Many people who have hypertrophic
cardiomyopathy don't have symptoms and don't need treatment. If you do have symptoms, your treatment will depend on what your symptoms are and
whether you develop heart failure or an abnormal heart rhythm.
You may take medicines to treat symptoms such
as shortness of breath and chest pain.
If you get a serious heart rhythm problem such as
atrial fibrillation, you may take medicines to control your heart rate or rhythm and to prevent blood clots. Or you may get
cardioversion, an electrical shock to return the heart
to its normal rhythm.
If medicines don't work and your heart isn't pumping blood well, you might have a procedure to reduce the size of the overgrown part of your heart. The overgrown part can be removed with a surgery called myectomy. Or it can be destroyed by injecting alcohol into the
artery that supplies that part of the heart. This procedure is called nonsurgical septal reduction, or alcohol septal ablation.
What can you do at home for hypertrophic cardiomyopathy?
Avoid strenuous activity and intense exercise. Your doctor can tell you what level
of exercise and what kinds of activities are safe for you.
Be active at a safe level to help keep your heart and body healthy.

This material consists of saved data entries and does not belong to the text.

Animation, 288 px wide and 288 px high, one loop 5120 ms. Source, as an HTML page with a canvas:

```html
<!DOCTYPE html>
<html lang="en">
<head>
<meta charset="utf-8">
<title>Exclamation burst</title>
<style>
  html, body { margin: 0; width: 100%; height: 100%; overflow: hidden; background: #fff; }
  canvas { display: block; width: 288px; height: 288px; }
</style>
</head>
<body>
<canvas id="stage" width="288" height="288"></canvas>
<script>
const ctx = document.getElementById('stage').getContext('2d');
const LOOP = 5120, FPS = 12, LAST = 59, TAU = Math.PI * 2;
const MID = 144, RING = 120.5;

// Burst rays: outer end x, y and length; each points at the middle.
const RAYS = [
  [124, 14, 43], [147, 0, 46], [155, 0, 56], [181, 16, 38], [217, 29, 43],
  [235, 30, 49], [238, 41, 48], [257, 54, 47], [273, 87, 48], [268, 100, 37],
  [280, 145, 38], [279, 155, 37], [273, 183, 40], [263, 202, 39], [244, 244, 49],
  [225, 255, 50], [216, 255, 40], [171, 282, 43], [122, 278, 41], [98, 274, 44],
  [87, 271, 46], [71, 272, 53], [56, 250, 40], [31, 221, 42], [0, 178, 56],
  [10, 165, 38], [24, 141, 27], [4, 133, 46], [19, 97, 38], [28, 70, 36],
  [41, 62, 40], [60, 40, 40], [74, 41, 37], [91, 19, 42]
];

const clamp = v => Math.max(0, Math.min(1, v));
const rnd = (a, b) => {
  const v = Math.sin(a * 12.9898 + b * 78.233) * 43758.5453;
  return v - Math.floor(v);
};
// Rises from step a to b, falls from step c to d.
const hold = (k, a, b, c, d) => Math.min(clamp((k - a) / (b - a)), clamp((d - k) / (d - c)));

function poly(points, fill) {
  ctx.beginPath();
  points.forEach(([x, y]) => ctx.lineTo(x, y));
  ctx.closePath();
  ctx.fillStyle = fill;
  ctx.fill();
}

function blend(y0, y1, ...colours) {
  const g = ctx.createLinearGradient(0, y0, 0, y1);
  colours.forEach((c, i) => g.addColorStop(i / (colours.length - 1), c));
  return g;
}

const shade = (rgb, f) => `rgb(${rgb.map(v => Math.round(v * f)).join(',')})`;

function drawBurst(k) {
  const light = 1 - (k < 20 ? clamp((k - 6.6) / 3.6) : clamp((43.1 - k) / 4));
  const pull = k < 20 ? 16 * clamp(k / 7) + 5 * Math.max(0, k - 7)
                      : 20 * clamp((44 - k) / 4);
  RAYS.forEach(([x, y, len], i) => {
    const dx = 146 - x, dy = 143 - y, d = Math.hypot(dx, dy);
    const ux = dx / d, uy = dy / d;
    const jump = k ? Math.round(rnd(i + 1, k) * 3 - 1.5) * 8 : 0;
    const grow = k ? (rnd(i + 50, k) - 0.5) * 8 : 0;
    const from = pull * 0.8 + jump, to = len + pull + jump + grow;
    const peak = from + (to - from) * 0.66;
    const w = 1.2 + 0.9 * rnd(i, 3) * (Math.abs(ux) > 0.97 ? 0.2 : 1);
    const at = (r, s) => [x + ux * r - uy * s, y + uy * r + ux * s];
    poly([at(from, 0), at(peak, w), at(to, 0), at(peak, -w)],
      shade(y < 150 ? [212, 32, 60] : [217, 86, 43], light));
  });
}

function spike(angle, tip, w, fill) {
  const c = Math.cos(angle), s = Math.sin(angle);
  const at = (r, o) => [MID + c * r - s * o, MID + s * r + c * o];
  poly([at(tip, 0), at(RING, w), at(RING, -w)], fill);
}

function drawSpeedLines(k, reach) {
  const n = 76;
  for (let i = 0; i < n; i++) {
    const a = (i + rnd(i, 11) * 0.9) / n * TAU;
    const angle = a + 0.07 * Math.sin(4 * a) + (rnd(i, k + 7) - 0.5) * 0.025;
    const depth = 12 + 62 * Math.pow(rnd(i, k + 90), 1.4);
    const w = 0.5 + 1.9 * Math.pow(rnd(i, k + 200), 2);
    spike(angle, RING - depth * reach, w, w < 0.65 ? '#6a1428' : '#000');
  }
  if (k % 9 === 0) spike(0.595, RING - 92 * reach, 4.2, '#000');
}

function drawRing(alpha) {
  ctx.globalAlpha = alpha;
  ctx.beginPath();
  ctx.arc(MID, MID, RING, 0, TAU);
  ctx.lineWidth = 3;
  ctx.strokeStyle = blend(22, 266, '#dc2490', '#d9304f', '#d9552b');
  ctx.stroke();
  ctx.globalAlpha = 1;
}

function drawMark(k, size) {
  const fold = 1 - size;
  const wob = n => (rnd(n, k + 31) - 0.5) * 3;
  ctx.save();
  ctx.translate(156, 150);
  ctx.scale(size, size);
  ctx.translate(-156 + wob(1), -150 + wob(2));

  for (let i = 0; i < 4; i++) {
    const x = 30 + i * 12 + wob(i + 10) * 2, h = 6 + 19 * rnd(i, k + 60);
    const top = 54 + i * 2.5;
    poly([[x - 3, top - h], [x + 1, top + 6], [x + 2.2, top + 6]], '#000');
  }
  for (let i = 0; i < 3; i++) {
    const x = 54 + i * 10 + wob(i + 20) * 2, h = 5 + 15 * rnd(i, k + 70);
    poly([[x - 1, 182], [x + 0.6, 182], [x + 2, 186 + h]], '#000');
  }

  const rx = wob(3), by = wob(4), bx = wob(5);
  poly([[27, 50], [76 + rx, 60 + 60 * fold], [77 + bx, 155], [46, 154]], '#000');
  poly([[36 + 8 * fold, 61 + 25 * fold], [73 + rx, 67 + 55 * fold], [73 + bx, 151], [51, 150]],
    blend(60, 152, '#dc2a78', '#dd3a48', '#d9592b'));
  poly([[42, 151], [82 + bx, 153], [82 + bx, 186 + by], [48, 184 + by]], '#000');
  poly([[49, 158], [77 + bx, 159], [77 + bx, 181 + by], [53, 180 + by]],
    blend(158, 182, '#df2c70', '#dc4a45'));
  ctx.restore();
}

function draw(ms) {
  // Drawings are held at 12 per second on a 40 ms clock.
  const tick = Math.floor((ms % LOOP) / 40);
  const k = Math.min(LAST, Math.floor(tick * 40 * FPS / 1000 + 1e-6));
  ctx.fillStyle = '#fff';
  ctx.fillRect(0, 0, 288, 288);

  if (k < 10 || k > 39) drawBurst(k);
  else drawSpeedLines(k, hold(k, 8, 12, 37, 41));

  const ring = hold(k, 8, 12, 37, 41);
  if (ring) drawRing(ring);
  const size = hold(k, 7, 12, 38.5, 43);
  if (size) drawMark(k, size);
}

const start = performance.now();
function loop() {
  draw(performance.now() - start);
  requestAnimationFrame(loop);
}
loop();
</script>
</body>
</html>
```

If you smoke, quit. Your doctor can tell you about medicines and counseling that can help you quit for good.
Drink plenty of fluids

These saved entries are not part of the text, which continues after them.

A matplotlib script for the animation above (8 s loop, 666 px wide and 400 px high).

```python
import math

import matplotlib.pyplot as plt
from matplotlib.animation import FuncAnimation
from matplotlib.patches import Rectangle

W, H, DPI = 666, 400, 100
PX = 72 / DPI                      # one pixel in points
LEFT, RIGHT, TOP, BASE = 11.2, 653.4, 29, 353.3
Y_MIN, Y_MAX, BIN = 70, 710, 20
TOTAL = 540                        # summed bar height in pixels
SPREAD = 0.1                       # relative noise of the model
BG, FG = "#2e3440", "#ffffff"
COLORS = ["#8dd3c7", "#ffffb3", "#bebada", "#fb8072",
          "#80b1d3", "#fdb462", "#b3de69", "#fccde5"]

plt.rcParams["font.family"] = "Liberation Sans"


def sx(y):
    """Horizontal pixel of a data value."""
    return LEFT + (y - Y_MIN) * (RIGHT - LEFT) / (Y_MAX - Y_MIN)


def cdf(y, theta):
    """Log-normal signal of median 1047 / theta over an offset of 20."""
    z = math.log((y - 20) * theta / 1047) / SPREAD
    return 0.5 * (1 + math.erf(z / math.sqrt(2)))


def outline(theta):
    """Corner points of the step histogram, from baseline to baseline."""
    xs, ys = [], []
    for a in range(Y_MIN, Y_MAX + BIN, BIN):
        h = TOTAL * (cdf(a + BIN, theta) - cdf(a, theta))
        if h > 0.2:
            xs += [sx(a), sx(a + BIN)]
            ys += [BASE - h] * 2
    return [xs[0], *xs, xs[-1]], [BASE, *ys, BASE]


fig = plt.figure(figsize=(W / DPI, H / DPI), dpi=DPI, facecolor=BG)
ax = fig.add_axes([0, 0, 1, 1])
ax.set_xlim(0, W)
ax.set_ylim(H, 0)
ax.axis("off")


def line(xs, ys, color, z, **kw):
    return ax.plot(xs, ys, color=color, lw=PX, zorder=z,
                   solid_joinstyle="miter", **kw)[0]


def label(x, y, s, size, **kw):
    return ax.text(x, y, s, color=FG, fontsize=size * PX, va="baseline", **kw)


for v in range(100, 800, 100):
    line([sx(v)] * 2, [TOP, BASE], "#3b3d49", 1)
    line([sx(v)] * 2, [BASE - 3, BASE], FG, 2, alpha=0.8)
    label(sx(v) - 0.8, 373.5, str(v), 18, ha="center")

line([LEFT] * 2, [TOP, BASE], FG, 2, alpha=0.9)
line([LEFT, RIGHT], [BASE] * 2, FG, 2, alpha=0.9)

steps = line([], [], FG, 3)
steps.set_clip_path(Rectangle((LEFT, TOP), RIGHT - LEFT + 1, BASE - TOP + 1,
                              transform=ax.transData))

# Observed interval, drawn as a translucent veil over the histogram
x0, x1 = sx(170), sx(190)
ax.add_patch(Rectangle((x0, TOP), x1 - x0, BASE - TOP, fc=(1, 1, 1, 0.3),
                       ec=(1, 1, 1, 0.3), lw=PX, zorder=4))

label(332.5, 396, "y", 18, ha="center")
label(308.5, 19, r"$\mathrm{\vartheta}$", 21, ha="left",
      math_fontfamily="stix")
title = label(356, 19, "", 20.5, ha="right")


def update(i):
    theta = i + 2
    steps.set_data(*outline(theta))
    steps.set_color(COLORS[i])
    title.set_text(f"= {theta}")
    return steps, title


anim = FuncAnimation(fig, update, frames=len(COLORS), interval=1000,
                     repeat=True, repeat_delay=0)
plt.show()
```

(unless your doctor has told you to limit
your fluid intake).
Get checkups as often as your doctor recommends.
This information is produced and provided by the National
Institute (NCI). The information in this topic may have changed since it was written. For the most current information, contact the National
Institute via the Internet web site at http://
.gov or call 1-800-4-CANCER.
WebMD Medical Reference from Healthwise
March 12, 2014
This information is not intended to replace the advice of a doctor.
Healthwise disclaims any liability for the decisions you make based on this